A CORONER has sent out an urgent warning that more people could be at risk after the tragic death of a 10-year-old boy.
Roger Whittaker took the unusual step of an emergency resumption of a Huddersfield inquest into the death of Dominic Rodgers, after learning that thousands of other people throughout the town could be in danger.
Dominic lived in a back-to- back house in Spaines Road, Fartown, with his mother, Stacey. He died from carbon monoxide poisoning last month.
Mr Whittaker and the police have made it clear that landlords must make sure all their houses meet current legislation on the fitting of boilers - and immediately refit boilers which have not been put in properly and are potentially lethal.
Home owners must also take the same steps to avoid a tragedy.
Mr Whittaker revealed yesterday that Dominic's death was due to gas coming out of a flue into a passageway from a boiler at the house next door to where he lived.
Investigations are continuing to find out exactly what caused the gas build-up in the passageway between four back-to-back homes.
Health and Safety Executive officials and gas engineers are helping the inquiry.
Mr Whittaker said: "I have concerns about the safety of other people living in similar properties.
"There are many back-to- back houses in Huddersfield that have been fitted with gas central heating in a similar manner to the one fitted next door to where Dominic lived.
"I want to raise the issue to minimise the potential of similar fatalities happening."
His warning was echoed by Det Insp Steve Hepplestone, of Huddersfield CID, who gave evidence at the inquest.
He said Dominic's bedroom was small and both the door and window were closed.
He added: "It is clearly the gas boiler from next door which has caused the problem. We are still waiting for the results of detailed tests on it."
Det Insp Hepplestone said the boiler had sent gas into the passageway. The gas had turned to carbon monoxide and seeped into Dominic's bedroom, where it killed him.
Dominic was discovered dead in bed on the morning of Thursday, February 12.
His mother today urged people to follow the safety advice.
Stacey Rodgers said: "If out of all this tragedy comes the chance to save one more life, then it will be worthwhile.
"No-one should ever have to go through what we are going through.
"Dominic was my life. We were very happy in the house in Spaines Road and our landlord was brilliant, doing everything we asked.
"But at the end of the day, you put your child to bed thinking he is in the safest place in the world - and tragically it isn't," she added.
Det Insp Hepplestone said: "The trouble is that carbon monoxide is odourless.
"There are many back-to- back houses throughout Huddersfield with central heating vents in passageways.
"It is vital people in these homes get a qualified gas engineer to check vents are safe.

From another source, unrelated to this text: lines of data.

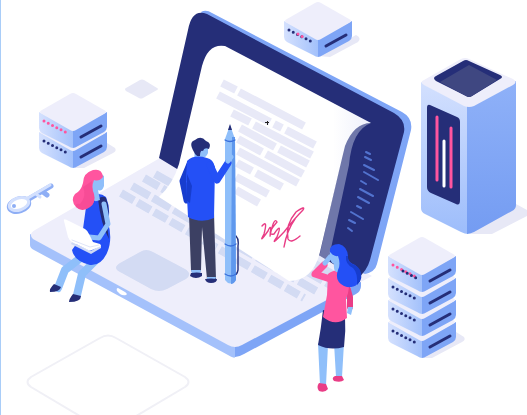
<!DOCTYPE html>
<html lang="en">
<head>
<meta charset="utf-8">
<title>Digital signature illustration</title>
<style>
:root{--navy:#252e78;--blue:#2450f6;--mid:#7ea5f6;--sky:#8fbffa;--pale:#eeeefb;--key:#d3dbf3;--line:#e8e9f7;--pink:#ff559f;--rose:#e93d86;--shadow:#e7e8f6;--slate:#3c4063;--white:#fff}
html,body{margin:0;background:var(--white);overflow:hidden}
svg{display:block;width:527px;height:415px}
.navy{fill:var(--navy)}.blue{fill:var(--blue)}.mid{fill:var(--mid)}.sky{fill:var(--sky)}.pale{fill:var(--pale)}.key{fill:var(--key)}.pink{fill:var(--pink)}.rose{fill:var(--rose)}.shadow{fill:var(--shadow)}.slate{fill:var(--slate)}.white{fill:var(--white)}
.stroke{fill:none;stroke-linecap:round;stroke-linejoin:round}
</style>
</head>
<body>
<svg viewBox="0 0 527 415" role="img" aria-label="People signing a document on a giant laptop with a pen, surrounded by servers and a key">
<defs>
<linearGradient id="side-left" x1="0" y1="0" x2="1" y2="0"><stop offset="0" stop-color="#d5e1fe"/><stop offset="1" stop-color="#a3c1fb"/></linearGradient>
<linearGradient id="tower-left" x1="0" y1="0" x2="0" y2="1"><stop offset="0" stop-color="#d3e0fe"/><stop offset="1" stop-color="#9dbdfb"/></linearGradient>
<linearGradient id="tower-right" x1="0" y1="0" x2="0" y2="1"><stop offset="0" stop-color="#8fb1f8"/><stop offset="1" stop-color="#749cf2"/></linearGradient>
<linearGradient id="paper-fill" x1="0" y1="0" x2="1" y2="0"><stop offset=".82" stop-color="#fff"/><stop offset="1" stop-color="#eef0fb"/></linearGradient>
<clipPath id="base-top"><path d="M35 230L160 158L372 276L242 345Q235 349 228 345L33 239Q28 234 35 230Z"/></clipPath>
<g id="server">
<path fill="url(#side-left)" d="M0 20L34 38V56Q32 56 29 54L3 41Q0 39 0 36Z"/>
<path class="mid" d="M34 38L68 20V35Q68 38 65 40L39 54Q36 56 34 56Z"/>
<path class="pale" d="M3 18L31 2Q34 0 37 2L65 18Q69 20 65 22L37 38Q34 40 31 38L3 22Q-1 20 3 18Z"/>
<path class="stroke" stroke="#252e78" stroke-width="3" d="M42 45L62 34"/>
</g>
<path id="lights" class="stroke" stroke-width="3" stroke-dasharray="0 4.8" d="M5 29L30 42"/>
</defs>

<rect width="527" height="415" class="white"/>
<rect width="1" height="415" fill="#a9cdf8"/>

<g id="floor-tiles">
<path class="shadow" d="M126 88L140 80Q142 79 144 80L157 88Q159 89 157 90L143 98Q141 99 139 98L126 91Q124 89 126 88Z"/>
<path fill="none" stroke="#f0f0f6" stroke-width="2" d="M100 338Q108 333 116 338L185 377Q192 382 185 387L116 428H100L31 387Q24 382 31 377Z"/>
</g>

<g id="laptop">
<g id="base">
<path fill="#a4c1fb" d="M30 234V245Q30 248 34 250L228 355Q235 359 235 357V340Z"/>
<path class="mid" d="M235 340V357Q239 357 244 354L356 294Q361 291 361 286V270Z"/>
<path class="pale" d="M35 230L160 158L372 276L242 345Q235 349 228 345L33 239Q28 234 35 230Z"/>
<path class="key" d="M120 263L140 252Q146 248 153 252L185 269Q193 274 186 279L167 289Q159 293 151 289L120 272Q112 268 120 263Z"/>
<path class="white" d="M118 288L125 292Q128 294 126 295Q123 296 120 294L117 291Q116 288 118 288Z"/>
<g id="keys" clip-path="url(#base-top)" fill="none" stroke="#d3dbf3" stroke-width="8">
<path stroke-dasharray="17 4" d="M144 178L332 286"/>
<path stroke-dasharray="20 4" d="M132 186L318 292"/>
<path stroke-dasharray="15 4" d="M121 193L304 298"/>
<path stroke-dasharray="22 4" d="M155 174L336 276"/>
</g>
</g>
<g id="lid">
<path class="mid" d="M201 12Q206 9 212 13L402 112Q413 118 411 130L377 264Q375 272 365 274L350 268Z"/>
<path class="navy" d="M159 158L188 30Q192 8 207 14L394 113Q406 120 404 132L370 260Q367 271 357 279L330 262Z"/>
<path class="stroke" stroke="#5273cf" stroke-width="2" d="M366 152L370 154M365 157L371 160M364 165L374 170M364 172L378 180M361 181L366 184M360 189L373 196M358 197L369 203M357 206L361 208M351 212L363 219M349 220L355 223M348 228L352 231"/>
</g>
<g id="document">
<path fill="#dfe3f6" d="M371 123Q357 117 347 136Q341 151 339 169L320 253Q314 275 295 281L318 273Q326 268 330 253L349 165Q352 130 371 123Z" opacity=".4"/>
<path fill="url(#paper-fill)" d="M202 66Q208 43 225 46L371 123Q354 123 345 146Q342 158 339 171L320 252Q313 281 289 281L159 197Q173 184 179 164Z"/>
<g id="text-lines" fill="none" stroke="#e8e9f7" stroke-width="8">
<path d="M222 83L236 90M239 92L304 126M218 95L270 122M274 124L282 128M286 130L315 145M232 113L250 122M254 125L312 155M240 128L275 147M279 149L308 164M238 139L262 152M266 154L303 174M238 151L298 183M237 163L252 171M256 173L282 187M236 177L268 194M236 190L259 203"/>
</g>
<path id="signature" class="stroke" stroke="#e93d86" stroke-width="1.4" d="M262 226Q268 219 264 234Q258 245 268 231Q272 222 270 236Q274 216 277 222Q265 236 274 234Q283 221 277 237Q269 248 284 232Q295 218 303 210Q306 205 296 212Q285 225 288 239Q291 244 300 236M284 247Q287 230 295 219"/>
<path id="pointer" stroke="#222" stroke-width="1" d="M265 122.5H269M267.500 121V125"/>
</g>
</g>

<g id="server-top">
<path class="shadow" d="M318 56L356 35Q362 38 358 42L330 57Z"/>
<use href="#server" x="284" y="1"/><use href="#lights" x="284" y="1" stroke="#252e78"/>
<path class="stroke" stroke="#ff559f" stroke-width="3" stroke-dasharray="0 4.800" d="M298 34L305 38"/>
</g>
<g id="server-left">
<path class="shadow" d="M74 168L107 143L115 148Q117 151 113 153L84 168Z"/>
<use href="#server" x="39" y="112"/><use href="#lights" x="39" y="112" stroke="#252e78"/>
<use href="#server" x="39" y="92"/><use href="#lights" x="39" y="92" stroke="#ff559f"/>
</g>
<g id="server-stack">
<path class="shadow" d="M422 358L456 332L464 337Q466 340 462 342L432 358Z"/>
<use href="#server" x="388" y="302"/><use href="#lights" x="388" y="302" stroke="#252e78"/>
<use href="#server" x="388" y="280"/><use href="#lights" x="388" y="280" stroke="#252e78"/>
<use href="#server" x="388" y="258"/><use href="#lights" x="388" y="258" stroke="#252e78"/>
<use href="#server" x="388" y="236"/><use href="#lights" x="388" y="236" stroke="#ff559f"/>
<path class="stroke" stroke="#252e78" stroke-width="3" stroke-dasharray="0 4.800" d="M403 271L416 278"/>
</g>

<g id="tower">
<path class="shadow" d="M470 234L516 204L527 210V216L492 234Z"/>
<path fill="url(#tower-left)" d="M421 82L468 104V234Q465 234 461 232L425 214Q421 212 421 208Z"/>
<path fill="url(#tower-right)" d="M467 104L516 81V205Q516 209 512 211L474 232Q470 234 467 234Z"/>
<path class="pale" d="M424 80L461 59Q465 57 469 59L513 79Q518 82 513 85L474 106Q469 108 464 106L424 85Q419 82 424 80Z"/>
<path class="navy" d="M436 76L463 61Q466 59 469 61L500 75Q504 77 500 79L472 96Q469 98 466 96L436 81Q432 78 436 76Z"/>
<path fill="#3f4781" d="M440 82L469 65L497 80L472 96Q469 98 466 96Z"/>
<path class="navy" d="M430 105L457 117Q460 118 460 122V200Q460 206 456 204L431 193Q427 191 427 187V108Q427 104 430 105Z"/>
<path class="stroke" stroke="#ff559f" stroke-width="3" d="M437 117V180M451 128V187"/>
<path class="stroke" stroke="#fff" stroke-width="3" d="M444 141V186"/>
</g>

<g id="key">
<path class="stroke" stroke="#8eaef5" stroke-width="5" d="M27 200L51 186M43 192L47 195"/>
<ellipse cx="19" cy="205" rx="10" ry="6" fill="#d9e3fd" stroke="#8eaef5" stroke-width="5" transform="rotate(-18 19 205)"/>
<path class="stroke" stroke="#d3e0fe" stroke-width="3" d="M28 198L50 185M36 194L40 197"/>
<ellipse cx="19" cy="204" rx="10" ry="6" fill="#fff" stroke="#d3e0fe" stroke-width="3" transform="rotate(-18 19 204)"/>
<circle cx="14" cy="206" r="2" fill="#8eaef5"/>
</g>

<g id="pen">
<path class="stroke" stroke="#252e78" stroke-width="1.400" d="M236 236Q239 239 238 246V270Q237 275 234 275"/>
<path class="sky" d="M225 139L230 125L235 139L236 280Q230 287 225 280Z"/>
<path fill="#5f98ed" d="M232 137H235L236 280Q234 284 231 284Z"/>
<path class="navy" d="M228 130L230 124L232 130Z"/>
<path class="stroke" stroke="#3a70dc" stroke-width="1.300" d="M225 140Q230 143 235 140M225 244Q231 248 236 244M225 274Q231 278 236 274"/>
</g>

<g id="man-signing">
<path class="slate" d="M189 215L214 213L216 279Q212 282 207 279L202 227L201 271Q196 275 191 271Z"/>
<path class="sky" d="M191 270H201L200 274H192ZM207 277H216L215 280H207Z"/>
<path class="navy" d="M191 273Q197 272 202 273V276Q196 280 190 276ZM205 279Q211 278 217 279Q217 283 211 283Q206 283 205 279Z"/>
<path class="sky" d="M195 145H208V153Q206 158 203 157V164H194Z"/>
<path class="navy" d="M194 152Q188 142 195 140Q201 135 206 141Q212 143 209 149Q204 147 203 151Q200 150 200 156Q196 157 194 152Z"/>
<path class="stroke" stroke="#173dce" stroke-width="7" d="M190 164L183 181L187 200"/>
<path class="blue" d="M187 161Q194 154 207 158Q213 159 215 167L214 218Q201 224 188 217L186 178Z"/>
<path class="stroke" stroke="#2450f6" stroke-width="7" d="M210 165L217 180L228 163"/>
<path class="stroke" stroke="#8fbffa" stroke-width="5" d="M228 161L231 157"/>
<path fill="#173dce" d="M187 174L192 186L190 203L187 201Z"/>
</g>

<g id="woman-sitting">
<path class="stroke" stroke="#8fbffa" stroke-width="8" d="M83 256L65 270L58 288M97 259L82 274L77 295"/>
<path class="navy" d="M54 284L61 287Q60 292 50 292Q49 289 54 284ZM73 294L81 296Q81 302 69 302Q69 299 73 294Z"/>
<path class="blue" d="M87 200Q97 190 106 197Q111 209 108 222Q113 240 107 253Q101 266 90 265Q74 261 72 250L82 236Z"/>
<path class="navy" d="M98 199Q103 195 106 198Q111 211 107 226L109 239Q101 225 98 199Z"/>
<path class="sky" d="M92 176Q99 171 104 176V186Q102 192 98 190L100 200Q94 203 90 198Z"/>
<path class="pink" d="M103 177Q102 168 93 170Q83 173 83 183Q81 191 75 194Q70 200 76 207Q82 213 90 207Q96 203 94 194Q91 187 94 180Q99 182 103 177Z"/>
<path class="rose" d="M83 187Q87 196 80 204Q75 203 76 207Q82 213 90 207Q96 203 94 194Q91 187 92 181Z" opacity=".35"/>
<path class="stroke" stroke="#8fbffa" stroke-width="5" d="M104 204L108 224L99 238L89 237"/>
<path fill="#cfd9f4" d="M72 242L91 251L101 245V248L91 254L71 244Z"/>
<path class="white" d="M64 221Q63 218 67 220L85 229Q88 231 89 234L93 242L100 244Q102 246 99 247L92 250Q90 251 88 250L72 242Q69 240 68 237Z"/>
<path class="stroke" stroke="#dfe5f8" stroke-width="1" d="M72 240L90 247L99 245"/>
</g>

<g id="woman-standing">
<path fill="#8fbffa" d="M318 343L328 345L326 385H320ZM334 343H344L342 377H336Z"/>
<path class="rose" d="M319 383L326 384L328 389Q325 393 319 391Q316 387 319 383ZM335 376L342 376L344 380Q341 383 334 381Q331 378 335 376Z"/>
<path class="navy" d="M323 310L345 315Q346 331 344 347Q330 351 318 345Q321 329 323 310Z"/>
<path class="stroke" stroke="#e93d86" stroke-width="6" d="M346 283L350 297L350 307"/>
<path class="sky" d="M348 307H353L351 315L347 313Z"/>
<path class="pink" d="M328 274Q337 266 348 276Q351 287 346 299L347 318Q335 327 323 317L327 295Z"/>
<path class="sky" d="M330 250Q336 244 342 252L340 272Q333 274 334 264Q329 263 330 250Z"/>
<path class="blue" d="M330 252Q329 244 339 244Q347 246 348 256Q347 262 355 265Q363 271 360 281Q354 290 344 286Q334 281 338 270Q341 264 338 256Q334 257 330 252Z"/>
<path fill="#173dce" d="M346 256Q345 264 353 268Q358 273 357 285Q364 279 360 270Q357 265 352 264Q347 261 348 256Z"/>
<path class="stroke" stroke="#ff559f" stroke-width="7" d="M330 279L315 274L324 265"/>
<path class="stroke" stroke="#8fbffa" stroke-width="5" d="M325 263L330 257"/>
</g>
</svg>
</body>
</html>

"Passageways are not authorised locations for flues of this sort, even if they were fitted 10 or 12 years ago. They should be fitted to an outside wall into the open air, where gases can safely dissipate."
The inquest was adjourned.
But Mr Whittaker said he may have to hold another special resumption in a couple of weeks if more information came to light.
He added: "It is vital that people are fully appraised of the potential dangers. I would hate there to be a further fatality.
A British Gas spokeswoman said: "People could ask any Corgi-registered plumber to check their central heating boiler and flue, or contact British Gas on 0845 9605040 to organise a British Gas service engineer to call.
"All landlords should have a gas safety inspection certificate for each property which is renewed every year when the central heating system has been checked by a qualified person and passed."
Det Insp Hepplestone said tenants should ask for a copy of this certificate.
Phone Corgi on 01256 372200.
Stephanie Trotter, of the charity CO-Gas Safety, said: "We consider any death or injury from carbon monoxide is unnecessary and avoidable, provided people know about the dangers and take all precautions.
"These include good ventil- ation, regular chimney and flue checking and sweeping, regular servicing by a qualified person and, as an extra safeguard, a carbon monoxide alarm with an audible warning to a British or European standard.
"Good alarms can be purchased from most DIY stores for about £20; not much to save a life.
"Although the Health and Safety Commission recommended a levy on gas suppliers to raise publicity for warnings to the public in August, 2000, there has been no implementation.
"Gas companies are talking about a voluntary levy, but talk is cheap."
For more safety information, the charity has a website www.co-gassafety.co.uk
The Department of Trade says more than 50 people die at home every year from carbon monoxide poisoning caused by faulty heating appliances.